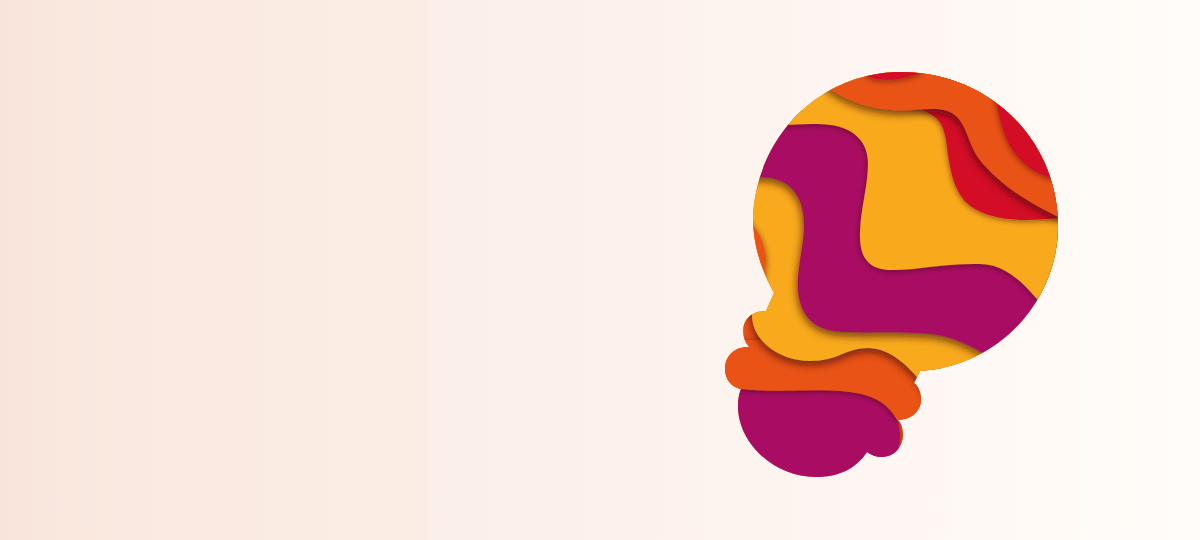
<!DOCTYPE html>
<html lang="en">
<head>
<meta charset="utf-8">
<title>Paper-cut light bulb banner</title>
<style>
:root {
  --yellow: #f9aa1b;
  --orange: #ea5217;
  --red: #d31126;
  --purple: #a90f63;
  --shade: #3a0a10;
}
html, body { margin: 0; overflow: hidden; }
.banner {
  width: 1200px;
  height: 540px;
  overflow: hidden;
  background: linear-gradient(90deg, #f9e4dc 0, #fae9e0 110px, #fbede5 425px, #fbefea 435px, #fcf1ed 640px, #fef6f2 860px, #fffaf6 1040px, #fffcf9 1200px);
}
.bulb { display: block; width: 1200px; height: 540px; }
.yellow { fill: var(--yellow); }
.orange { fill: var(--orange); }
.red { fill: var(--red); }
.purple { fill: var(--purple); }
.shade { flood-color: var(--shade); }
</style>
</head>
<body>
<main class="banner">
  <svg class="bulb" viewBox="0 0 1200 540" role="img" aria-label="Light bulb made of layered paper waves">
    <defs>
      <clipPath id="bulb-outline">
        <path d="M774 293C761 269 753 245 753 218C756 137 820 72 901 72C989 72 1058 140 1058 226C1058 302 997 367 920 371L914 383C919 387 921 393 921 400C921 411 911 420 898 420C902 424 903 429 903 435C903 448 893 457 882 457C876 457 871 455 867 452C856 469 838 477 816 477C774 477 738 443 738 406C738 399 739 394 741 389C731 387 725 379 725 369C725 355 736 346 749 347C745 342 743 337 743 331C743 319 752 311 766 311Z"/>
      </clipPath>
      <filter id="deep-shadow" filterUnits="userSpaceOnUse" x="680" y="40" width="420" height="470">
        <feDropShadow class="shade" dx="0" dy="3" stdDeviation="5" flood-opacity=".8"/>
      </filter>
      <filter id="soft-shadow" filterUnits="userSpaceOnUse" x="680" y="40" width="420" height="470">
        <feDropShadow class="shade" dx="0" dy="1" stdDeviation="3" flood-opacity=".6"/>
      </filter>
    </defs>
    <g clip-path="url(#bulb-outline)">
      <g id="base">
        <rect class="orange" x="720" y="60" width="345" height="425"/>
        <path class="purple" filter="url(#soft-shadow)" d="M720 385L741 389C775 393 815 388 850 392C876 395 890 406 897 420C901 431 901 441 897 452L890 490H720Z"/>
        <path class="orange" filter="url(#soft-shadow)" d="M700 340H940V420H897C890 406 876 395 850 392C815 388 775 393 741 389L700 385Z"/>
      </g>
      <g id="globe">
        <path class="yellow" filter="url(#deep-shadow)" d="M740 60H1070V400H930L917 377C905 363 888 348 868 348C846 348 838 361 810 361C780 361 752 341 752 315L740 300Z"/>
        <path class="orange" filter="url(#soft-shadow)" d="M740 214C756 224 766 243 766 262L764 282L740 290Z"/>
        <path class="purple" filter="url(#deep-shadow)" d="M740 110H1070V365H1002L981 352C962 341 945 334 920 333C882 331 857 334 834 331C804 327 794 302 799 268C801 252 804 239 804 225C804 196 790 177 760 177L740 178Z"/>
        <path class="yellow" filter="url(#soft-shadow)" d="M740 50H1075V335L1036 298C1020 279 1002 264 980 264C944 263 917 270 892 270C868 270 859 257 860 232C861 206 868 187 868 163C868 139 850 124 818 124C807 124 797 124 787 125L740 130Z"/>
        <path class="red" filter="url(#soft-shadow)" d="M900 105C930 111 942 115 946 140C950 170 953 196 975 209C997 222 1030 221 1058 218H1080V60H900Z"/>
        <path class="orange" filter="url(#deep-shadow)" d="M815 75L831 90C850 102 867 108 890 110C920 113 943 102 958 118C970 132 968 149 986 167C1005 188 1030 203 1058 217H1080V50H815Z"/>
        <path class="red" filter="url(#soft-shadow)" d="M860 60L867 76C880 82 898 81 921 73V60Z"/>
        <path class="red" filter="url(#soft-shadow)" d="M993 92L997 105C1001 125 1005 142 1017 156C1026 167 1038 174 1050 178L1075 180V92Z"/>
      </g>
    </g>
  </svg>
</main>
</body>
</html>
----
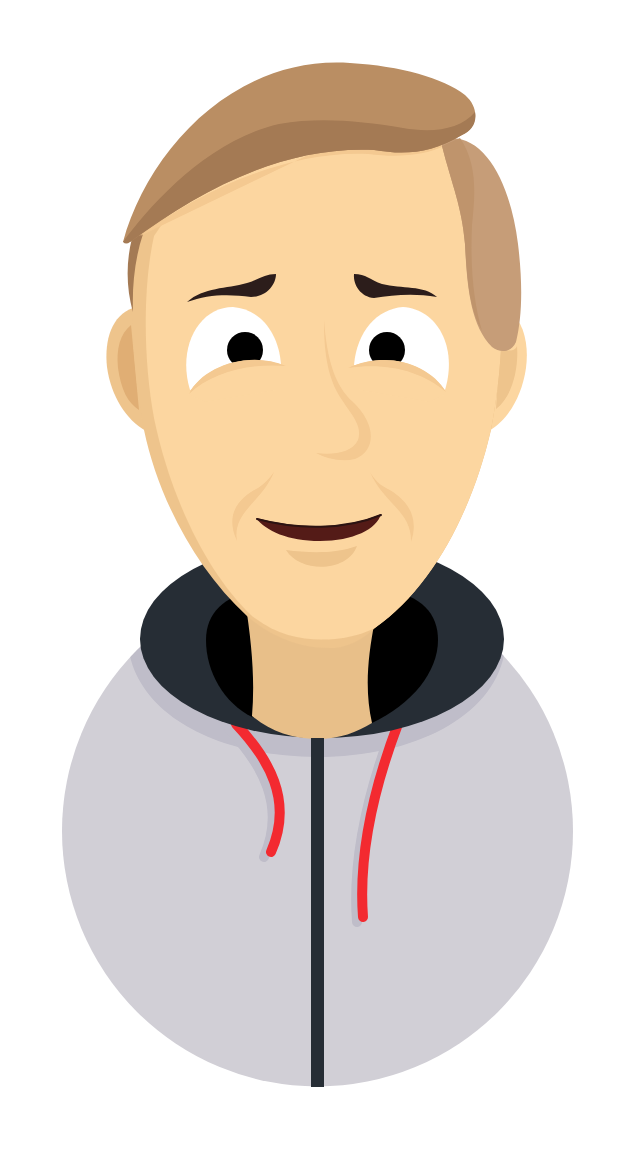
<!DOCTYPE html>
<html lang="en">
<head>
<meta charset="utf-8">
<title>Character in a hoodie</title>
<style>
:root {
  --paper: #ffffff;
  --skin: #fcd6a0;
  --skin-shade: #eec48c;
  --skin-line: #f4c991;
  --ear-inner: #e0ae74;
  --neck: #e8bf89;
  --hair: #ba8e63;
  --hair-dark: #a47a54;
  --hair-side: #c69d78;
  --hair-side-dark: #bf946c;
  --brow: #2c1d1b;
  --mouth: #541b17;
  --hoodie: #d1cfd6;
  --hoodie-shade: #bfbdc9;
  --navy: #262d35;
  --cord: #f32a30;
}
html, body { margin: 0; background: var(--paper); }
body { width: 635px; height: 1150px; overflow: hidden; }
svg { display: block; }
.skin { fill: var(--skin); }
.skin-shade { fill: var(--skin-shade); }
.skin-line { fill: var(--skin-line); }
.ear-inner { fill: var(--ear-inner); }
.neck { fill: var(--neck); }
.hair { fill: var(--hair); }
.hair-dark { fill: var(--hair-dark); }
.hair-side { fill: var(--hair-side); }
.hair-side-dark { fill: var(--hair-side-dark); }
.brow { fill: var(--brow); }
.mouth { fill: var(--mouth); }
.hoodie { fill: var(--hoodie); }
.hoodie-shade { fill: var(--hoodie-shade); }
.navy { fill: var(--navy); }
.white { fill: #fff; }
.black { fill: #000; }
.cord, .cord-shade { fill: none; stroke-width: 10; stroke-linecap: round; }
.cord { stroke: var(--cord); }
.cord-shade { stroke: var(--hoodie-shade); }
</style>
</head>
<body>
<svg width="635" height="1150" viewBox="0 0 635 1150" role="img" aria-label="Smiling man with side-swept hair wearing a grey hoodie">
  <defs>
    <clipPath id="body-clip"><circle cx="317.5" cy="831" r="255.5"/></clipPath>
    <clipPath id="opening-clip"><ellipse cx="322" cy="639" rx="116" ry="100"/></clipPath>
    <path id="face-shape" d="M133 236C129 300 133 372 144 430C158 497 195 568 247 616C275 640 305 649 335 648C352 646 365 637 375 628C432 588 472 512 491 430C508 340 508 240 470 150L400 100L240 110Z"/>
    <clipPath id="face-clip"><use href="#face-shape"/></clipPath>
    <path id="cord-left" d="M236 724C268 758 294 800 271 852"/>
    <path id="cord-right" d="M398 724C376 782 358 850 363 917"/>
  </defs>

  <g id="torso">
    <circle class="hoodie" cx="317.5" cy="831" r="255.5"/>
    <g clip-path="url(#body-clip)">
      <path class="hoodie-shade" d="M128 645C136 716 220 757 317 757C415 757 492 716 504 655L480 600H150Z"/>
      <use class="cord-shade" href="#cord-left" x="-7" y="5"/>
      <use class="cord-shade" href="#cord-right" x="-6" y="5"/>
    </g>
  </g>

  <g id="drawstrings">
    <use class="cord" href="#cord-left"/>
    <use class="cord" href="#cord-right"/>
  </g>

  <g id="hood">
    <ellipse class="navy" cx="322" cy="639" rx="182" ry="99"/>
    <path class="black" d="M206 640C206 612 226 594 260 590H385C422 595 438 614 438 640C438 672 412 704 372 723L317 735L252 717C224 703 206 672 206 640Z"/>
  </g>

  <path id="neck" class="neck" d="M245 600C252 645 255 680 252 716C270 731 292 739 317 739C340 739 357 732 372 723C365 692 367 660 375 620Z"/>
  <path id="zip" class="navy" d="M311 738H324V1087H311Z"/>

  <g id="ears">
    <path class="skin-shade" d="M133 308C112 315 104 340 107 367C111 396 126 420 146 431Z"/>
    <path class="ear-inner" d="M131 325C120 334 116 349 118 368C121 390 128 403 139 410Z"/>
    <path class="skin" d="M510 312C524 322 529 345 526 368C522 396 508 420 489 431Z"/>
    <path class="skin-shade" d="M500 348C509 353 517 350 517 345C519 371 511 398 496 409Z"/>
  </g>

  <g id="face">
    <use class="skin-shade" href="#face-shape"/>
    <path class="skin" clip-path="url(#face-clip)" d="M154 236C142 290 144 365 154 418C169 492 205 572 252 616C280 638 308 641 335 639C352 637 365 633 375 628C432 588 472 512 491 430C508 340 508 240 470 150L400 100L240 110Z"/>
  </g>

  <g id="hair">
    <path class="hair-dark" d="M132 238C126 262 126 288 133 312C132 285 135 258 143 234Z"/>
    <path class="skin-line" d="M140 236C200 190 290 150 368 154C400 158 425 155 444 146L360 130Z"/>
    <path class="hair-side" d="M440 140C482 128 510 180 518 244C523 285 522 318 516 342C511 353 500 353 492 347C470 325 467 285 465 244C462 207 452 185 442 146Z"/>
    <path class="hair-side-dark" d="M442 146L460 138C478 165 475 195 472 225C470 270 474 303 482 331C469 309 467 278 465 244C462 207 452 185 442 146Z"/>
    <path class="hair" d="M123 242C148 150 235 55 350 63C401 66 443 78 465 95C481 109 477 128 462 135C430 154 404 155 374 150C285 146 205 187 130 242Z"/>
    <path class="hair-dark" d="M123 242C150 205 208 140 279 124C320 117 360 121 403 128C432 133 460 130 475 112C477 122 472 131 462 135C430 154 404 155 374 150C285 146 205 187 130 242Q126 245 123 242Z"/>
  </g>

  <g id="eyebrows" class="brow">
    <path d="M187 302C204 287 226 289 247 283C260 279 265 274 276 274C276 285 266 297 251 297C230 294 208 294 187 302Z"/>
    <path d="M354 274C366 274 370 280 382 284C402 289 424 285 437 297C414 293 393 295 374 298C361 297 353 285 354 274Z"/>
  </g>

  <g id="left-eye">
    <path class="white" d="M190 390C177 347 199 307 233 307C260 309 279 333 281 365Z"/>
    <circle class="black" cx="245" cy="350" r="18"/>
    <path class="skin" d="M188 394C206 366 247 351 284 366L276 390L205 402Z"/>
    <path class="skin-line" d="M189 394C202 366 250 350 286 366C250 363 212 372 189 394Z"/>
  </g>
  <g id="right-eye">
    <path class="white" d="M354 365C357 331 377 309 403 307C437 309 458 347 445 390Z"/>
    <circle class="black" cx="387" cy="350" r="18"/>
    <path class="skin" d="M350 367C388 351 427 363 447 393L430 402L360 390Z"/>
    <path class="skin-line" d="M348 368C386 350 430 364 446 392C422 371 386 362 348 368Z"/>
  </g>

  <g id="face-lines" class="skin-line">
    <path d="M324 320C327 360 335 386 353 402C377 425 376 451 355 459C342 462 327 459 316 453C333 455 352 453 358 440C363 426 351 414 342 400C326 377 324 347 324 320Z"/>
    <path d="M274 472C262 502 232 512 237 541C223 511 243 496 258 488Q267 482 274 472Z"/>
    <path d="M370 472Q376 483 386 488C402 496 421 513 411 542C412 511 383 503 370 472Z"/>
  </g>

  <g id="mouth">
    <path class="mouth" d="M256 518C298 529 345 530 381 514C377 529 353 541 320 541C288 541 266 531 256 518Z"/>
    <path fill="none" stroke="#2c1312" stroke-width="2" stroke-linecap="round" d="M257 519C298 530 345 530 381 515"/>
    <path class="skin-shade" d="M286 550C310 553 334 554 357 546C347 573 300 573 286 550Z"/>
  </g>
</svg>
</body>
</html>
----
◆ WORK REQUIRED ◆
Starting from the records above, filter out all lines except those containing the word "dark".

◆ COMPLETED EXERCISE ◆
  --hair-dark: #a47a54;
  --hair-side-dark: #bf946c;
.hair-dark { fill: var(--hair-dark); }
.hair-side-dark { fill: var(--hair-side-dark); }
    <path class="hair-dark" d="M132 238C126 262 126 288 133 312C132 285 135 258 143 234Z"/>
    <path class="hair-side-dark" d="M442 146L460 138C478 165 475 195 472 225C470 270 474 303 482 331C469 309 467 278 465 244C462 207 452 185 442 146Z"/>
    <path class="hair-dark" d="M123 242C150 205 208 140 279 124C320 117 360 121 403 128C432 133 460 130 475 112C477 122 472 131 462 135C430 154 404 155 374 150C285 146 205 187 130 242Q126 245 123 242Z"/>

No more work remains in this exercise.